## Work to complete:
Look through the data below. Pick out the lines holding the string "coral".
<<<<
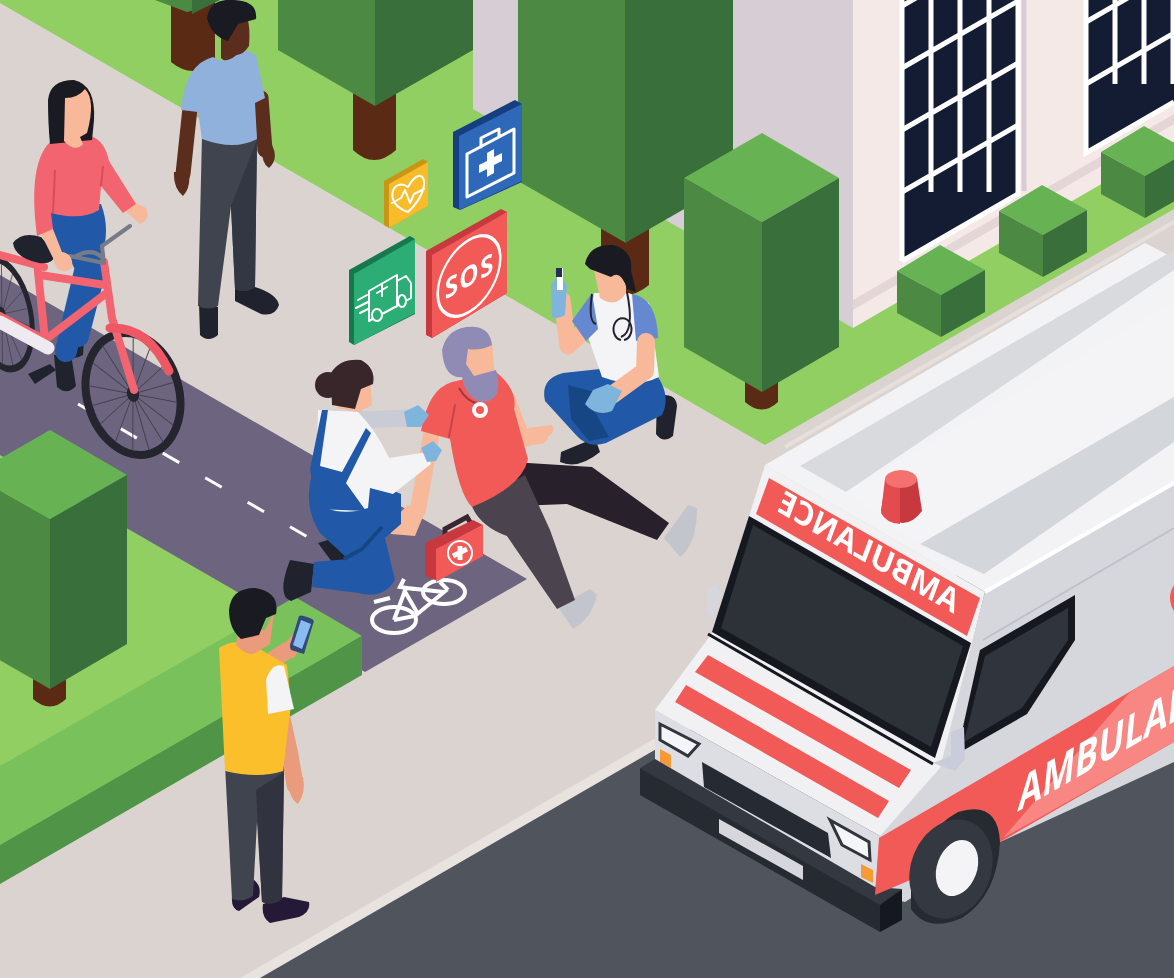
<!DOCTYPE html>
<html lang="en">
<head>
<meta charset="utf-8">
<title>Roadside first aid</title>
<style>
:root{--pave:#dad3cf;--grass:#91cf63;--leaf:#67b354;--leaf-l:#4c8a43;--leaf-r:#386f3a;--trunk:#5a2a14;--lane:#6d657f;--road:#50545d;--red:#f25a57;--red-d:#c8393f;--coral:#f26470;--blue:#2159a8;--blue-d:#174684;--ink:#20232d;--slate:#40444f;--skin:#f8b99a;--skin-d:#e99b7c;--brown:#5a2d1d;--white:#f4f4f7;--shade:#d5d7dd;--glove:#7fb5dd}
html,body{margin:0;overflow:hidden}
svg{display:block;width:1174px;height:978px}
text{font-family:"Open Sans",Lato,sans-serif;font-weight:700}
.pave{fill:var(--pave)}.grass{fill:var(--grass)}.leaf{fill:var(--leaf)}.leaf-l{fill:var(--leaf-l)}.leaf-r{fill:var(--leaf-r)}.trunk{fill:var(--trunk)}
.red{fill:var(--red)}.red-d{fill:var(--red-d)}.blue{fill:var(--blue)}.blue-d{fill:var(--blue-d)}.ink{fill:var(--ink)}.slate{fill:var(--slate)}.skin{fill:var(--skin)}.skin-d{fill:var(--skin-d)}.brown{fill:var(--brown)}.white{fill:var(--white)}.shade{fill:var(--shade)}.glove{fill:var(--glove)}.coral{fill:var(--coral)}
.line{fill:none;stroke:#fff;stroke-width:3;stroke-linejoin:round;stroke-linecap:round}
.thin{fill:none;stroke:var(--ink);stroke-width:2}
.frame{fill:none;stroke:var(--coral);stroke-width:8;stroke-linecap:round;stroke-linejoin:round}
.limb{fill:none;stroke-linecap:round;stroke-linejoin:round}
</style>
</head>
<body>
<svg viewBox="0 0 1174 978" role="img" aria-label="Paramedics helping a man on the pavement beside an ambulance">
<defs>
<g id="tree">
<path class="trunk" d="M745 370h33v32q-16 15-33 0z"/>
<path class="leaf" d="M684 178l78-45 77 45-77 44z"/><path class="leaf-l" d="M684 178l78 44v170l-78-45z"/><path class="leaf-r" d="M839 178l-77 44v170l77-45z"/>
</g>
<g id="bush"><path class="leaf" d="M0 26L43 0l45 25-44 25z"/><path class="leaf-l" d="M0 26l44 24v42L0 68z"/><path class="leaf-r" d="M88 25L44 50v42l44-25z"/></g>
<g id="wheel">
<ellipse rx="46" ry="62" fill="none" stroke="#24252e" stroke-width="8"/>
<path d="M-42 0H42M0-58V58M-30-41L30 41M30-41L-30 41M-40-20L40 20M40-20L-40 20M-16-55L16 55M16-55L-16 55" stroke="#44434f" stroke-width="1"/>
<ellipse rx="6" ry="8" fill="#24252e"/>
</g>
<clipPath id="window-near"><path d="M902-20H1017V194L902 261z"/></clipPath>
<clipPath id="window-far"><path d="M1086-20H1174V102L1086 153z"/></clipPath>
<path id="bars" d="M0 0l130-75M0-62l130-75M0-124l130-75M0-186l130-75M0-248l130-75M29 0V-330M58 0V-330M87 0V-330"/>
</defs>

<g id="ground">
<rect class="pave" width="1174" height="978"/>
<path class="grass" d="M0 0H1174V209L765 445 0 3z"/>
<path fill="#d7cdd4" d="M473 0H853V328L473 109z"/>
<path fill="#f5e9e8" d="M853 0H1174V142L853 328z"/>
<path fill="#e4d5d7" d="M853 300l321-186v10L853 310z"/>
<path fill="var(--lane)" d="M0 275L527 579 365 672 0 461z"/>
<path d="M78 404L318 543" stroke="#fff" stroke-width="3" stroke-dasharray="19 30"/>
<path class="grass" d="M0 455L362 664 0 870z"/>
<path fill="#79c25b" d="M0 766L295 597l67 39L0 845z"/>
<path fill="#4f9447" d="M0 845L362 636v39L0 884z"/>
<path fill="#e9e3df" d="M240 978L1174 439v12L262 978z"/>
<path fill="var(--road)" d="M260 978L1174 450V978z"/>
<path d="M1174 222L785 447" stroke="#e6dfdb" stroke-width="4"/>
</g>

<g id="windows">
<g clip-path="url(#window-near)"><path fill="#141c33" d="M902-20H1017V261H902z"/><use href="#bars" x="902" y="192" stroke="#fff" stroke-width="5"/></g>
<path d="M902 261l116-67V0M902 0v261" fill="none" stroke="#fff" stroke-width="5"/><path d="M1024 0v191" stroke="#d9ccd3" stroke-width="5"/>
<g clip-path="url(#window-far)"><path fill="#141c33" d="M1086-20H1174V160H1086z"/><use href="#bars" x="1086" y="84" stroke="#fff" stroke-width="5"/></g>
<path d="M1086 0v153l88-51" fill="none" stroke="#fff" stroke-width="5"/>
</g>

<g id="greenery">
<path class="trunk" d="M171 0h44v62q-22 18-44 0z"/><path class="leaf-l" d="M155 0h40v10l-8 2z"/><path class="leaf-r" d="M192 0h28L192 14z"/>
<path class="trunk" d="M353 80h43v70q-22 20-43 0z"/><path class="leaf-l" d="M278 0h97v106l-97-56z"/><path class="leaf-r" d="M375 0h98v50l-98 56z"/>
<path class="trunk" d="M601 200h48v85q-24 20-48 0z"/><path class="leaf-l" d="M518 0h108v243l-108-62z"/><path class="leaf-r" d="M625 0h108v181l-108 62z"/>
<use href="#tree"/><use href="#tree" x="-712" y="297"/>
<use href="#bush" x="1101" y="126"/><use href="#bush" x="999" y="185"/><use href="#bush" x="897" y="245"/>
</g>

<g id="signs">
<path fill="#163f82" d="M453 132l62-32 7 4v78l-62 28-7-3z"/><path fill="#2e68b8" d="M459 136l63-32v77l-63 29z"/>
<path class="line" d="M467 154l47-25v44l-47 24zM481 147v-9l18-9v8"/><path fill="#fff" d="M487 153l7-4v8l8-4v8l-8 4v8l-7 4v-8l-8 4v-8l8-4z"/>
<path fill="#c99516" d="M384 181l39-22 5 3v44l-39 22-5-3z"/><path fill="#f8bc2b" d="M389 184l39-22v44l-39 22z"/>
<path class="line" stroke-width="2" style="stroke-width:2" d="M408 212c-26-8-15-36 0-25 15-27 27 0 0 25zM392 203l9-5 4-8 5 13 4-9 10-5"/>
<path fill="#16784f" d="M349 270l61-34 5 3v75l-61 31-5-3z"/><path fill="#2bad75" d="M354 274l61-35v74l-61 32z"/>
<path class="line" style="stroke-width:2" d="M369 291l28-16v31l-28 15zM397 281l9-5 5 7v15l-14 8M358 300l9-5M356 308l12-6M360 313l8-4M377 293l10-6M382 285v11"/>
<ellipse class="line" style="stroke-width:2;fill:#2bad75" cx="377" cy="315" rx="5" ry="6"/><ellipse class="line" style="stroke-width:2;fill:#2bad75" cx="402" cy="301" rx="4" ry="6"/>
<path class="red-d" d="M426 251l75-42 6 3v81l-75 45-6-3z"/><path class="red" d="M432 255l75-43v81l-75 45z"/>
<g transform="matrix(.87 -.5 0 1 469 276)"><circle class="line" r="36"/><text y="10" text-anchor="middle" font-size="28" fill="#fff" textLength="56">SOS</text></g>
</g>

<g id="bystander-standing">
<path class="ink" d="M199 303l19 4v28q-10 8-18 0zM235 287l20 0q22 7 24 18-4 12-18 9l-26-13z"/>
<path class="slate" d="M202 136h55l-2 151q-10 7-20 2l-4-83-13 100q-10 5-20 0z"/><path fill="#333743" d="M231 206l14-36 12-30-2 147q-10 7-20 2z"/>
<path class="limb" d="M190 108l-7 66M261 98l4 52" stroke="var(--brown)" stroke-width="15"/>
<path class="brown" d="M174 172h15q2 16-6 24-10-8-9-24zM262 145h10q7 14-3 23-8-4-7-23zM221 38h24v22l-14 6-10-8z"/>
<path fill="#8fb1dc" d="M213 57q14 10 30-8l13 6 9 43-10 5 2 36q-22 12-55 0l-4-27-17-2q4-46 32-53z"/>
<path class="brown" d="M215 20q2-15 20-16 17 5 14 42-9 14-21 6z"/><path fill="#191a22" d="M207 18q3-20 27-18 24 1 22 19l-18 5-10 17q-17-5-21-23z"/>
</g>

<g id="cyclist">
<path class="ink" d="M54 355l17-1 5 32q-9 10-19 1zM68 325l17 0-2 30q-11 6-15 0z"/>
<use href="#wheel" transform="translate(2 314) rotate(-12) scale(.62 .9)"/>
<path class="limb" d="M60 215l26 52-20 84M88 222l6 52-16 62" stroke="var(--blue)" stroke-width="22"/><path class="blue" d="M47 206l54-2q10 26 0 54l-43 8q-12-32-11-60z"/>
<use href="#wheel" transform="translate(133 394) rotate(-16)"/>
<path class="frame" d="M0 255l44 12M37 262l8 78L0 316M45 340L108 292M40 275l65 10M104 262l8 56 22 72"/>
<path class="limb" d="M110 328q38-2 59 43" stroke="#ee5865" stroke-width="9"/>
<path class="limb" d="M0 322l48 26" stroke="#eeeaf0" stroke-width="13"/>
<path class="ink" d="M13 243q9-12 28-6l15 17q-3 11-17 9-24-5-26-20zM28 374l22-10 6 6-21 14z"/>
<path class="limb" d="M70 256l34 7-2-17 28-20M104 260q-10-14-30-3" stroke="#777b88" stroke-width="4"/>
<path class="skin" d="M38 228l13-4 11 28q12 2 10 16-14 10-19-10zM119 205l9-6 18 9q5 11-6 16z"/>
<path class="coral" d="M58 136l33 0q14 5 18 25l27 43-13 9-22-27-2 24q-18 11-48 3l2 16-16 7q-11-83 21-100z"/><path d="M53 213l2-43M101 186l2-20" stroke="#d94d5b" stroke-width="2"/>
<path d="M48 100q2-20 26-20 22 5 20 40l-2 20-42 4q-2-20-2-44z" fill="#191a22"/><path class="skin" d="M65 98q13 0 20-9 11 11 2 44l-7 4 3 7q-8 9-19-3z"/>
</g>

<g id="road-symbol" fill="none" stroke="#fff" stroke-width="4"><ellipse cx="394" cy="620" rx="22" ry="13"/><ellipse cx="444" cy="592" rx="21" ry="12"/><path d="M394 620l12-32 38 4-29 24-21 4M404 590l14 24M404 579l-4 8 14 2M440 582l8 8M374 602l16-4" /></g>

<g id="paramedic-kneeling-right">
<path class="ink" d="M657 396q19-4 20 10l-4 30q-10 8-17-2zM561 452l34-14 5 14q-22 18-40 10z"/>
<path class="blue" d="M600 369l58 8q13 20 4 38l-56 28q-18 6-30-8l-31-34q-5-22 18-28z"/><path class="blue-d" d="M568 385l38 10-15 10 18 32-20 4-18-22z"/>
<path class="limb" d="M585 330l-17 16-6-46" stroke="var(--skin)" stroke-width="17"/>
<path class="glove" d="M551 285l8-10 8 10-2 30q-8 5-13 2z"/><path d="M560 290v-22" stroke="#fff" stroke-width="6"/><path d="M559 277v-9" stroke="#1f3156" stroke-width="6"/>
<path class="white" d="M594 293h35l20 10 10 74q-24 12-57 0l-14-40z"/>
<path fill="#6688d0" d="M592 293l-20 28 14 20 12-12zM632 294q25 4 26 44l-22 3z"/>
<path class="limb" d="M646 342l-1 29-33 24" stroke="var(--skin)" stroke-width="18"/>
<path class="glove" d="M608 384l14 7-10 20q-16 6-27-7l8-14z"/>
<path class="skin" d="M594 270h32v23q-10 16-26 5z"/><path fill="#191a22" d="M585 264q4-20 28-19 20 5 18 25l5 22-9-3q-6-20-16-12l-21-8z"/>
<path class="thin" d="M592 294q-4 28 4 30M627 292q8 40-6 45M621 340a9 11 0 1 1 3 0"/>
</g>

<g id="patient">
<path fill="#c3c5cc" d="M664 538l24-33 9 3q0 36-17 49zM558 607l32-18 7 6q-5 23-24 34z"/>
<path class="ink" d="M512 462l80 5 77 56-12 17-90-36-50 2z" style="fill:#28202b"/><path d="M471 504l54-29 25 55 25 70-18 9-50-73q-28-10-36-32z" fill="#4b434d"/>
<path class="limb" d="M432 430l-14 80M508 400l14 38 18-2" stroke="var(--skin)" stroke-width="16"/><path class="skin" d="M408 505l16 9-9 22-24-2q-6-8 17-29zM528 428l24-3q8 10-26 22z"/>
<path class="red" d="M452 382l44-10q22 18 18 37l14 50q-6 28-56 48-13-12-22-68l-29-8q7-42 31-49z"/><path class="limb" d="M449 437l6-32" stroke="#c9434a" stroke-width="2"/>
<path class="skin" d="M460 345l32-4 3 39-26 8z"/>
<path fill="#8f8bb5" d="M442 350q6-25 34-23 14 2 16 18-12 6-24 4l-2 15 8 12 22-6q8 30-12 32-18-2-22-25-18 2-20-27z"/>
<path d="M459 388q8 14 20 16" fill="none" stroke="#a13642" stroke-width="2"/><circle cx="480" cy="410" r="6" fill="none" stroke="#fff" stroke-width="4"/>
</g>

<g id="first-aid-case">
<path d="M445 540v-11l22-12 6 10" fill="none" stroke="#3a2530" stroke-width="5"/>
<path class="red-d" d="M425 543l48-23 10 5-45 24v32l-13-5z"/><path class="red" d="M436 549l47-24v31l-47 26z"/><circle cx="460" cy="553" r="12" fill="none" stroke="#fff" stroke-width="2"/><path d="M460 546v14M453 556l14-7" stroke="#fff" stroke-width="5"/>
</g>

<g id="paramedic-kneeling-left">
<path class="ink" d="M290 560l24 4-3 28-20 9q-15-5-1-41zM318 543l20-6 12 22-18 3z"/>
<path class="limb" d="M355 420l54-2" stroke="#c9ccd5" stroke-width="17"/><path class="glove" d="M404 412l14-7 11 10-8 12-14 0z"/>
<path class="blue" d="M313 472l70 14 18 8 0 30-16 14 10 42q-12 20-37 13l-46-6 2-25 34-3-28-26q-18-28-7-61z"/><path d="M344 559l18-10 20-22" fill="none" stroke="var(--blue-d)" stroke-width="4"/>
<path class="white" d="M318 410l40 2q18 18 31 46l39-6 3 12-38 30-23-6-2 20q-30 10-52-6z"/>
<path class="blue" d="M322 410h6l-8 56 22 6 24-44 5 5-25 50 20 28-50-2-6-40z"/>
<path class="glove" d="M421 448l12-7 9 9-6 11-9 1z"/>
<path class="skin" d="M344 385l26-6 2 26-13 7-22-4z"/><path fill="#39262b" d="M331 373q9-15 30-13 15 8 12 24l-12 5-6 20-23-4z"/><circle cx="328" cy="385" r="13" fill="#39262b"/>
</g>

<g id="bystander-filming">
<path d="M232 897l22-17q8 6 5 17l-20 14q-8-2-7-14zM263 904l21-7 25 5q2 10-10 15l-29 6q-9-6-7-19z" fill="#241936"/>
<path class="slate" d="M225 765h59l-2 134q-10 7-20 3l-5-80-4 74q-10 7-21 3z"/><path fill="#31343f" d="M256 790l28-18-2 127q-10 7-20 3z"/>
<path class="limb" d="M278 700l12 55 5 30M266 664l22-14" stroke="var(--skin-d)" stroke-width="17"/><path class="skin-d" d="M288 775l15 2q3 16-5 27-10-6-10-27z"/>
<path class="skin-d" d="M277 652l18-20 8 12-9 14z"/><path fill="#31497b" d="M299 616q2-2 13 3 3 2 1 5l-9 30-13-4q-2-4 0-8z"/><path fill="#8abbf0" d="M301 620l10 4-9 25-9-4z"/>
<path fill="#fbbf2b" d="M219 648q19-13 44 3l24 14 4 40-8 66q-24 8-58 0z"/><path class="white" d="M266 680q6-18 18-14l10 43-26 5z"/>
<path class="skin-d" d="M238 630h27l9-18-4 32-10 6q-10 10-24-5z"/><path fill="#191a22" d="M229 610q2-22 26-22 25 4 21 26l-10 4-7 17-18 4q-12-10-12-29z"/>
</g>

<g id="ambulance">
<path class="shade" d="M985 592L1174 483V762L1000 842 905 902 875 895 880 835 940 765 971 645z"/>
<path fill="#f3f3f6" d="M765 465L1145 243l29 15V483L985 592z"/>
<path fill="#d8dadd" d="M800 466L1174 250v20L846 492z"/><path class="white" d="M846 492L1174 302v95L920 544z"/><path fill="#d3d6da" d="M920 544L1174 397v45L984 574z"/>
<path d="M985 592L1174 483" stroke="#fff" stroke-width="4"/><path d="M983 640L1174 528" stroke="#bfc2ca" stroke-width="2"/>
<path fill="#f1f1f4" d="M765 465L985 592 940 768 880 836 655 710 713 632z"/>
<path class="red" d="M769 478L980 598 967 636 756 514z"/>
<text transform="matrix(-.86 -.5 -.35 .93 954 614)" font-size="32" fill="#fff" textLength="207" lengthAdjust="spacingAndGlyphs">AMBULANCE</text>
<path fill="#15181f" d="M749 516L971 643 935 758 712 632z"/><path fill="#2d3138" d="M753 525L963 646 931 747 721 628z"/>
<path d="M708 634l225 130" stroke="#15181f" stroke-width="3"/>
<path class="shade" d="M707 588l9-3 6 8-9 27-6-8z"/>
<path class="red" d="M708 655L911 770 899 788 695 672zM686 685L889 801 878 818 675 702z"/>
<path fill="#dcdee3" d="M655 710L880 836 875 895 655 770z"/>
<path fill="#262a32" d="M702 762L828 833 831 858 704 787z"/>
<path fill="#f4f5f8" stroke="#30343d" stroke-width="3" d="M660 724l39 20-11 12-28-16zM830 820l39 22 1 18-28-15z"/><path fill="#f59a35" d="M660 749l11 6v13l-11-6zM861 864l12 6v13l-12-6z"/>
<path fill="#343841" d="M640 768l15-9 220 128 27 2-22 18z"/><path fill="#262a31" d="M640 768L880 905v27L640 795z"/><path fill="#15181e" d="M880 905l22-16v31l-22 12z"/><path class="shade" d="M719 819l84 47v14l-84-47z"/>
<path class="red" d="M879 838L1174 666V742L1000 842 875 895z"/><path fill="#f88783" d="M1174 666v76L1003 838 1130 692z"/>
<path fill="#15181f" d="M980 650l95-55v45l-48 74-70 40z"/><path fill="#30343d" d="M985 656l83-48v32l-46 68-58 34z"/>
<path fill="#c8ccdb" d="M951 732l13-5 1 32-10 12-22-8 18-7z"/>
<text transform="matrix(.87 -.5 -.1 1 1017 812)" font-size="48" fill="#fff" textLength="204" lengthAdjust="spacingAndGlyphs">AMBULAN</text>
<circle cx="1192" cy="598" r="22" class="red"/>
<path fill="#262a31" d="M911 890q5-55 47-78 40-12 42 30-3 54-38 76-35 15-51-9z"/><ellipse cx="951" cy="869" rx="40" ry="51" transform="rotate(22 951 869)" fill="#343841"/><ellipse cx="957" cy="868" rx="20" ry="29" transform="rotate(20 957 868)" class="white"/>
<path class="red-d" d="M881 511l5-32h31l5 32q-18 24-41 0z"/><path fill="#e34b4f" d="M885 479h15v45q-14-1-19-11z"/><ellipse cx="901" cy="479" rx="16" ry="9" fill="#f4716f"/>
</g>
</svg>
</body>
</html>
>>>>
## Exercise result:
:root{--pave:#dad3cf;--grass:#91cf63;--leaf:#67b354;--leaf-l:#4c8a43;--leaf-r:#386f3a;--trunk:#5a2a14;--lane:#6d657f;--road:#50545d;--red:#f25a57;--red-d:#c8393f;--coral:#f26470;--blue:#2159a8;--blue-d:#174684;--ink:#20232d;--slate:#40444f;--skin:#f8b99a;--skin-d:#e99b7c;--brown:#5a2d1d;--white:#f4f4f7;--shade:#d5d7dd;--glove:#7fb5dd}
.red{fill:var(--red)}.red-d{fill:var(--red-d)}.blue{fill:var(--blue)}.blue-d{fill:var(--blue-d)}.ink{fill:var(--ink)}.slate{fill:var(--slate)}.skin{fill:var(--skin)}.skin-d{fill:var(--skin-d)}.brown{fill:var(--brown)}.white{fill:var(--white)}.shade{fill:var(--shade)}.glove{fill:var(--glove)}.coral{fill:var(--coral)}
.frame{fill:none;stroke:var(--coral);stroke-width:8;stroke-linecap:round;stroke-linejoin:round}
<path class="coral" d="M58 136l33 0q14 5 18 25l27 43-13 9-22-27-2 24q-18 11-48 3l2 16-16 7q-11-83 21-100z"/><path d="M53 213l2-43M101 186l2-20" stroke="#d94d5b" stroke-width="2"/>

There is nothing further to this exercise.